I am not a member of the Soil Science Society of America, but I want to pass along the kinds of information it gives that can be of interest and help to all of us in our gardens.
February 1, 2021 – Plant roots modify soil in different ways – depending on the root’s architecture. This Soil Science Society of America’s (SSSA) February 1st Soils Matter Blog explores plant roots and how plants modify soil in substantive ways.
Blogger Jake Mowrer explains, “Plants modify soil. That is a fact. They spend a lot of energy doing it, and they do it to their own advantage. Organisms (which, of course, include plants) are even one of the five soil formation factors, along with climate, relief/topography, parent material, and time.”

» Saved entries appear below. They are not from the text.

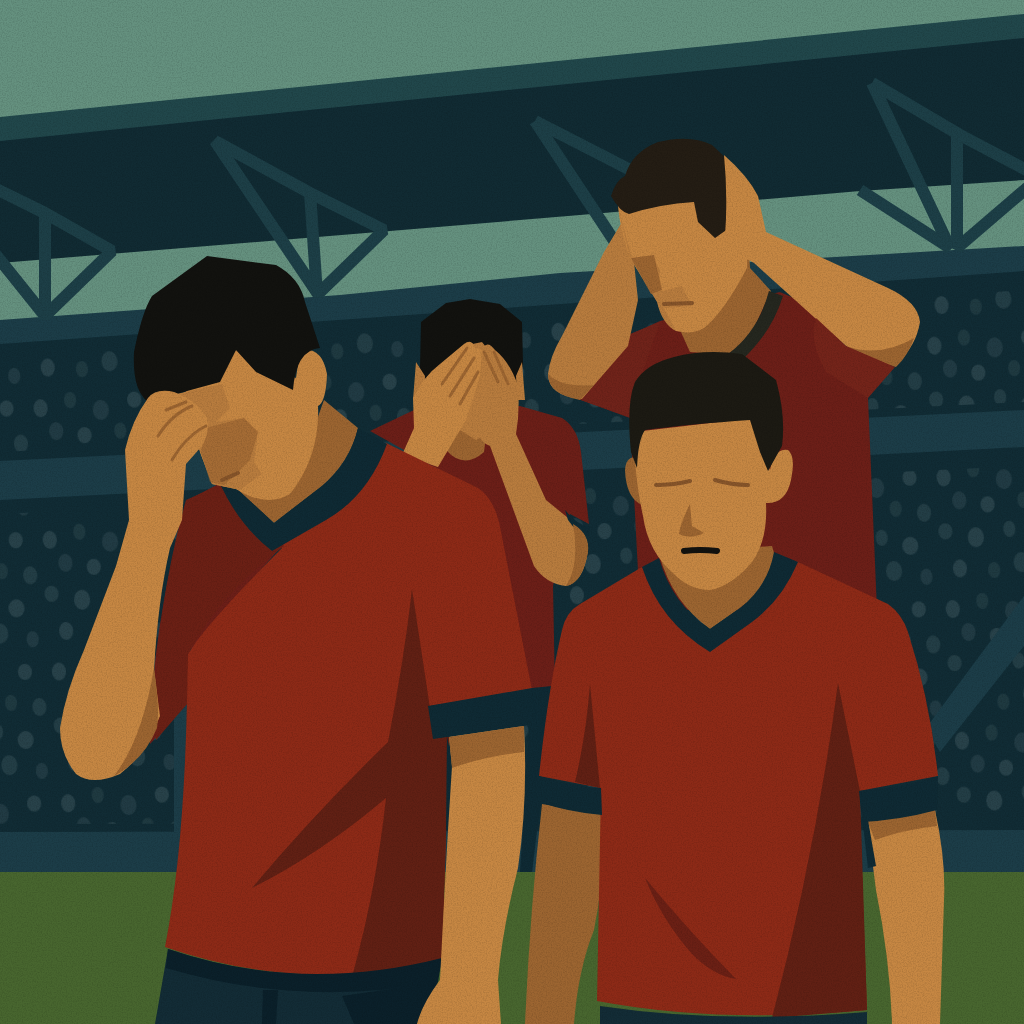
<!DOCTYPE html>
<html lang="en">
<head>
<meta charset="utf-8">
<title>Defeated football players</title>
<style>
:root{
--sky:#65917f;--beam:#21474b;--roof:#112b33;--truss:#1d3f47;--stand:#112c35;--rail:#1c3d48;--fan:#28424a;
--grass:#48662f;--skin:#c68743;--skin-mid:#b87c3e;--skin-shade:#9c6531;--skin-deep:#87552a;
--red:#8d2a17;--red-back:#6c1f18;--red-shade:#612014;--red-fold:#6b2015;
--hair:#1c1a13;--hair-black:#12120f;--hair-warm:#241d14;--trim:#0f2a34;--shorts:#132c36;--shorts-line:#0b202a;
}
html,body{margin:0;width:1024px;height:1024px;overflow:hidden;background:var(--stand)}
svg{display:block}
.skin{fill:var(--skin)}.skin-mid{fill:var(--skin-mid)}.skin-shade{fill:var(--skin-shade)}
.red{fill:var(--red)}.red-back{fill:var(--red-back)}.red-shade{fill:var(--red-shade)}.red-fold{fill:var(--red-fold)}
.hair{fill:var(--hair)}.trim{fill:var(--trim)}.rail{fill:var(--rail)}
.truss{fill:none;stroke:var(--truss);stroke-width:12;stroke-linejoin:bevel}
.line{fill:none;stroke:var(--skin-deep);stroke-width:4;stroke-linecap:round}
.finger{fill:none;stroke:var(--skin-shade);stroke-width:3;stroke-linecap:round}
</style>
</head>
<body>
<svg width="1024" height="1024" viewBox="0 0 1024 1024" role="img" aria-label="Four dejected football players in red shirts standing in a stadium">
<defs>
<pattern id="crowd" width="128" height="132" patternUnits="userSpaceOnUse" patternTransform="rotate(-4)">
<g fill="var(--fan)">
<ellipse cx="12" cy="14" rx="7" ry="9"/><ellipse cx="42" cy="8" rx="6" ry="8" opacity=".6"/><ellipse cx="72" cy="20" rx="8" ry="10" opacity=".7"/><ellipse cx="106" cy="12" rx="7" ry="8"/>
<ellipse cx="26" cy="38" rx="7" ry="9" opacity=".7"/><ellipse cx="54" cy="44" rx="7" ry="8"/><ellipse cx="90" cy="42" rx="6" ry="8" opacity=".6"/><ellipse cx="118" cy="48" rx="7" ry="9" opacity=".8"/>
<ellipse cx="10" cy="68" rx="7" ry="8" opacity=".8"/><ellipse cx="40" cy="76" rx="8" ry="10"/><ellipse cx="74" cy="70" rx="6" ry="8" opacity=".8"/><ellipse cx="102" cy="80" rx="8" ry="9"/>
<ellipse cx="22" cy="106" rx="7" ry="9"/><ellipse cx="56" cy="110" rx="6" ry="8" opacity=".6"/><ellipse cx="84" cy="104" rx="8" ry="10" opacity=".8"/><ellipse cx="116" cy="112" rx="6" ry="8" opacity=".7"/>
</g>
</pattern>
<filter id="grain" x="0" y="0" width="100%" height="100%">
<feTurbulence type="fractalNoise" baseFrequency=".8" numOctaves="2" seed="4"/>
<feColorMatrix values="0 0 0 0 0  0 0 0 0 0  0 0 0 0 0  .9 0 0 0 -.35"/>
</filter>
</defs>

<g id="stadium">
<rect width="1024" height="1024" fill="var(--sky)"/>
<polygon points="0,117 1024,14 1024,60 0,160" fill="var(--beam)"/>
<polygon points="0,141 1024,38 1024,180 860,191 580,215 390,231 0,263" fill="var(--roof)"/>
<polygon points="0,320 340,295 560,273 1024,246 1024,1024 0,1024" fill="var(--rail)"/>
<g class="truss">
<path d="M-10 186L45 213L112 251L45 316L-8 250M45 213V316"/>
<path d="M215 141L318 294L384 230L310 193Z M310 193L317 294"/>
<path d="M535 121L640 280M535 121L650 180"/>
<path d="M872 83L950 248L860 190M872 83L960 135L1034 174M957 135V248L1034 182"/>
</g>
<polygon points="0,344 1024,271 1024,410 0,461" fill="var(--stand)"/>
<polygon points="0,500 1024,447 1024,830 0,832" fill="var(--stand)"/>
<polygon points="0,358 340,334 560,320 1024,290 1024,402 0,452" fill="url(#crowd)"/>
<polygon points="0,514 1024,466 1024,822 0,824" fill="url(#crowd)"/>
<polygon class="rail" points="1024,596 1024,646 940,752 926,728"/>
<rect class="rail" x="174" y="690" width="14" height="142"/>
<rect y="872" width="1024" height="152" fill="var(--grass)"/>
</g>

<g id="player-hands-on-head">
<path class="red-back" d="M596 350L660 321L780 292L826 312L868 398L877 610H640L630 418L578 399Z"/>
<path d="M610 342L660 322L640 380L632 418L578 399Z" fill="#70231a"/>
<path class="skin-mid" d="M622 222L634 262L638 300L628 346L582 399Q548 396 548 374Q550 356 562 336L604 252Z"/>
<path class="skin-shade" d="M548 374Q562 388 594 385L580 400Q548 394 548 374Z"/>
<path class="skin-shade" d="M748 232L750 268L771 291L741 356L690 352L680 330Z"/>
<path d="M769 291L783 296Q772 332 742 360L728 354Q758 332 769 291Z" fill="#25271f"/>
<path class="skin" d="M618 206L700 198L726 220L748 236L747 268Q724 312 704 328Q692 335 676 331Q664 324 659 304L630 258Q620 230 618 206Z"/>
<path class="skin-mid" d="M618 206L632 258L652 256L660 270L658 292L682 286L692 306L664 308L676 331Q662 324 657 302L630 258Z"/>
<path class="skin-shade" d="M631 258L654 255L662 290L651 294Z"/>
<path class="line" d="M664 304L692 303" stroke-width="3"/>
<path class="hair" style="fill:var(--hair-warm)" d="M611 196Q616 180 625 176Q632 152 658 142Q690 134 712 145L728 160L732 226L715 238L698 222L694 202Q660 204 629 214Q620 212 611 196Z"/>
<path class="skin" d="M724 155Q748 176 758 196L766 232L888 288Q918 302 920 322Q916 346 898 362Q868 362 846 346L754 263Q732 252 725 236Q728 196 724 155Z"/>
<path class="skin-shade" d="M846 346Q880 358 914 338Q908 356 896 367L870 360Z"/>
<path d="M816 318L846 346L895 367L868 398L826 372Q808 340 816 318Z" fill="#74241a"/>
</g>

<g id="player-covering-face">
<path class="red-back" d="M370 431L414 410L520 406L562 418Q578 428 581 452L589 524L570 514L553 586L555 690H500L440 470Z"/>
<path class="skin-shade" d="M446 420H488L484 452Q464 470 446 450Z"/>
<path d="M421 322L446 303L470 299L500 304L522 322L523 364L516 384H428L420 368Z" fill="var(--hair-black)"/>
<path class="skin-mid" d="M416 362L425 376L424 400H413ZM522 362L516 376L517 400H525Z"/>
<path class="skin-mid" d="M438 372L468 345L482 342L516 386L508 420L476 440L444 420Z"/>
<path class="skin" d="M402 455L414 428L413 398Q424 376 440 364L464 344Q472 338 475 348L482 350L480 376L466 420L438 467Z"/>
<path class="skin-mid" d="M482 348Q488 340 495 350Q510 362 518 386Q520 412 516 434L546 500L573 522Q588 534 588 550Q584 582 566 586Q546 584 534 566L490 446Q474 440 477 414L482 380Z"/>
<path class="finger" d="M467 348L442 384M474 358L450 396M478 372L460 404M484 352L498 382M494 352L508 384"/>
<path class="trim" d="M565 510Q578 526 590 527L588 536Q576 532 568 520Z"/>
<path class="skin-shade" d="M573 524Q590 534 588 552Q582 584 566 586Q580 564 573 524Z"/>
<path class="trim" d="M532 688L552 686L548 760L540 806L532 872H520Z"/>
</g>

<g id="player-pinching-brow">
<path class="red-back" d="M188 500L226 480L280 548L190 650L187 704L150 744Q152 620 188 500Z"/>
<path class="red" d="M226 484L272 548L386 443L478 488Q496 500 501 532L532 690L430 706L449 738L442 962Q300 994 165 947Q184 850 187 700Q184 670 188 654Q204 626 282 548Z"/>
<path class="red-fold" d="M186 500L226 482L284 546Q220 594 188 654L187 704L156 740Q152 620 186 500Z"/>
<path class="red-shade" d="M412 589L430 708L449 738L442 962Q400 972 353 973Q376 890 386 798Q320 854 252 888Q312 816 388 742Q404 660 412 589Z"/>
<path class="skin-shade" d="M324 400L358 428Q350 462 322 486L274 523L236 488L290 494Z"/>
<path class="trim" d="M358 428L387 444Q368 496 326 520L272 551Q240 526 221 486L236 488L274 523L322 486Q350 462 358 428Z"/>
<path class="skin" d="M236 350L296 378L300 350Q322 346 327 374Q326 402 318 406Q320 456 290 494Q266 508 236 489L212 484L200 452L205 426L170 402L200 382Z"/>
<path class="skin-mid" d="M176 394L222 384L230 408L216 422L244 418L258 432L254 462L262 474L240 490L212 484L200 452Z"/>
<path class="skin-shade" d="M206 428L244 418L258 432L250 460L234 476L224 485L210 482L201 452Z" opacity=".65"/>
<path class="line" d="M238 473L222 480" stroke-width="3"/>
<path d="M148 402Q132 390 134 352Q142 312 152 296L207 256L276 265Q300 278 305 302L320 348Q296 350 293 390L256 372L236 350L220 382L176 394L156 392Z" fill="var(--hair-black)"/>
<path class="skin" d="M148 398Q156 388 174 392Q196 400 207 418Q210 432 202 446L186 464L182 520L170 548Q158 600 154 670L160 716Q146 754 120 774Q92 786 76 774Q60 754 60 728Q66 690 84 650L116 566L129 520L125 450Q132 420 148 398Z"/>
<path class="finger" d="M192 406Q172 414 158 436M206 426Q186 436 172 460M186 402L166 410"/>
<path class="skin-shade" d="M154 668Q160 708 157 728Q144 760 114 776Q142 740 154 668Z"/>
<path class="trim" d="M428 706L532 688L537 724L433 739Z"/>
<path class="trim" d="M447 736L453 766L449 830H446Z"/>
<path d="M168 949Q300 994 442 962L434 990L418 1024H155Z" fill="var(--shorts)"/>
<path d="M168 949Q300 994 442 958L438 982Q300 1008 166 968ZM263 990H278L276 1024H262ZM342 996L438 982L418 1024H354Z" fill="var(--shorts-line)"/>
<path class="skin" d="M449 737L524 726Q528 800 518 868Q502 930 498 980L501 1024H417Q422 1004 440 980Q444 900 448 830L452 766Z"/>
<path class="skin-shade" d="M449 737L524 726V752Q486 756 452 768Z"/>
</g>

<g id="player-eyes-closed">
<path class="skin-shade" d="M542 804L602 814Q606 870 594 930Q578 970 574 1024H525Q530 910 542 804Z"/>
<path class="skin" d="M867 820L935 810Q946 860 944 900L940 1024H892Q890 960 876 890Z"/>
<path class="skin-shade" d="M867 820L935 810L937 826Q902 830 875 840Z"/>
<path class="trim" d="M862 816L868 820L876 866L868 868Z"/>
<path class="red" d="M642 567L710 650L798 562L888 604Q902 614 908 632Q930 700 938 776L859 791L867 1010Q720 1024 597 1001L601 788L539 776Q548 690 562 630Q566 612 580 604Z"/>
<path class="red-shade" d="M838 683L860 791L867 1010L772 1018Q816 850 838 683ZM590 684L600 788L575 782Q586 736 590 684Z"/>
<path class="red-fold" d="M645 878Q688 930 736 979Q714 976 692 954Q662 920 645 878Z"/>
<path class="trim" d="M539 776Q570 786 601 788L602 815Q568 812 539 802ZM859 791Q904 788 938 776L937 810Q900 820 862 822Z"/>
<path d="M600 1006Q720 1024 867 1012V1024H600Z" fill="var(--shorts)"/>
<path class="skin-shade" d="M659 554L772 546L775 556Q764 592 740 608L710 629Q672 602 659 554Z"/>
<path class="trim" d="M642 567L659 558Q672 604 710 629L740 608Q768 586 774 552L798 562Q782 600 752 622L710 652Q660 622 642 567Z"/>
<path class="skin-shade" d="M640 458Q626 454 625 470Q626 498 642 505Z"/>
<path class="skin" d="M634 432L752 418L770 470Q774 448 788 450Q796 456 791 480Q786 504 766 503Q768 540 752 562Q732 586 710 590Q690 590 674 574Q648 552 643 516Q634 476 634 432Z"/>
<path class="hair" d="M631 452Q626 404 635 382Q646 364 674 357Q704 349 742 354L776 380Q786 416 782 446L768 471L760 452L750 420Q690 424 645 430Q638 440 637 468Z"/>
<path class="line" d="M656 485Q674 485 690 481M715 480Q732 485 748 485"/>
<path class="skin-shade" d="M690 504L692 526L704 533Q690 540 679 534Q680 524 690 504Z"/>
<path d="M684 551Q700 549 717 551" fill="none" stroke="var(--hair-black)" stroke-width="6" stroke-linecap="round"/>
</g>

<rect id="paper-grain" width="1024" height="1024" filter="url(#grain)" opacity=".3"/>
</svg>
</body>
</html>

The term “root architecture” can include physical arrangement of roots, number, thickness, length, depth, angles of branching, and distribution of root orders. The primary root is called the seminal root, and roots that branch off the seminal root are called the first order laterals. Roots that branch off from first order laterals are called second order laterals.
The portion of the soil most explored, the depth, and the lateral reach of a plant’s root system all affect how different plants physically modify soil in different ways. To learn more, read the entire blog: https://soilsmatter.
Photo: Nodules formed on the roots of a Fava Bean plant. These structures are necessary to protect the anaerobic activity of nitrogen fixing bacteria, which form a mutualistic symbiosis with the plant. Credit: Jake Mowrer
The Soil Science Society of America (SSSA) is a progressive, international scientific society that fosters the transfer of knowledge and practices to sustain global soils. Based in Madison, WI, SSSA is the professional home for 6,000+ members dedicated to advancing the field of soil science. It provides information about soils in relation to crop production, environmental quality, ecosystem sustainability, bioremediation, waste management, recycling, and wise land use.
Follow SSSA on Facebook at SSSA.soils, and Twitter at SSSA_Soils. SSSA has soils information on www.soils.org/about-soils, for teachers at www.soils4teachers.org, and for students through 12th grade, www.soils4kids.org.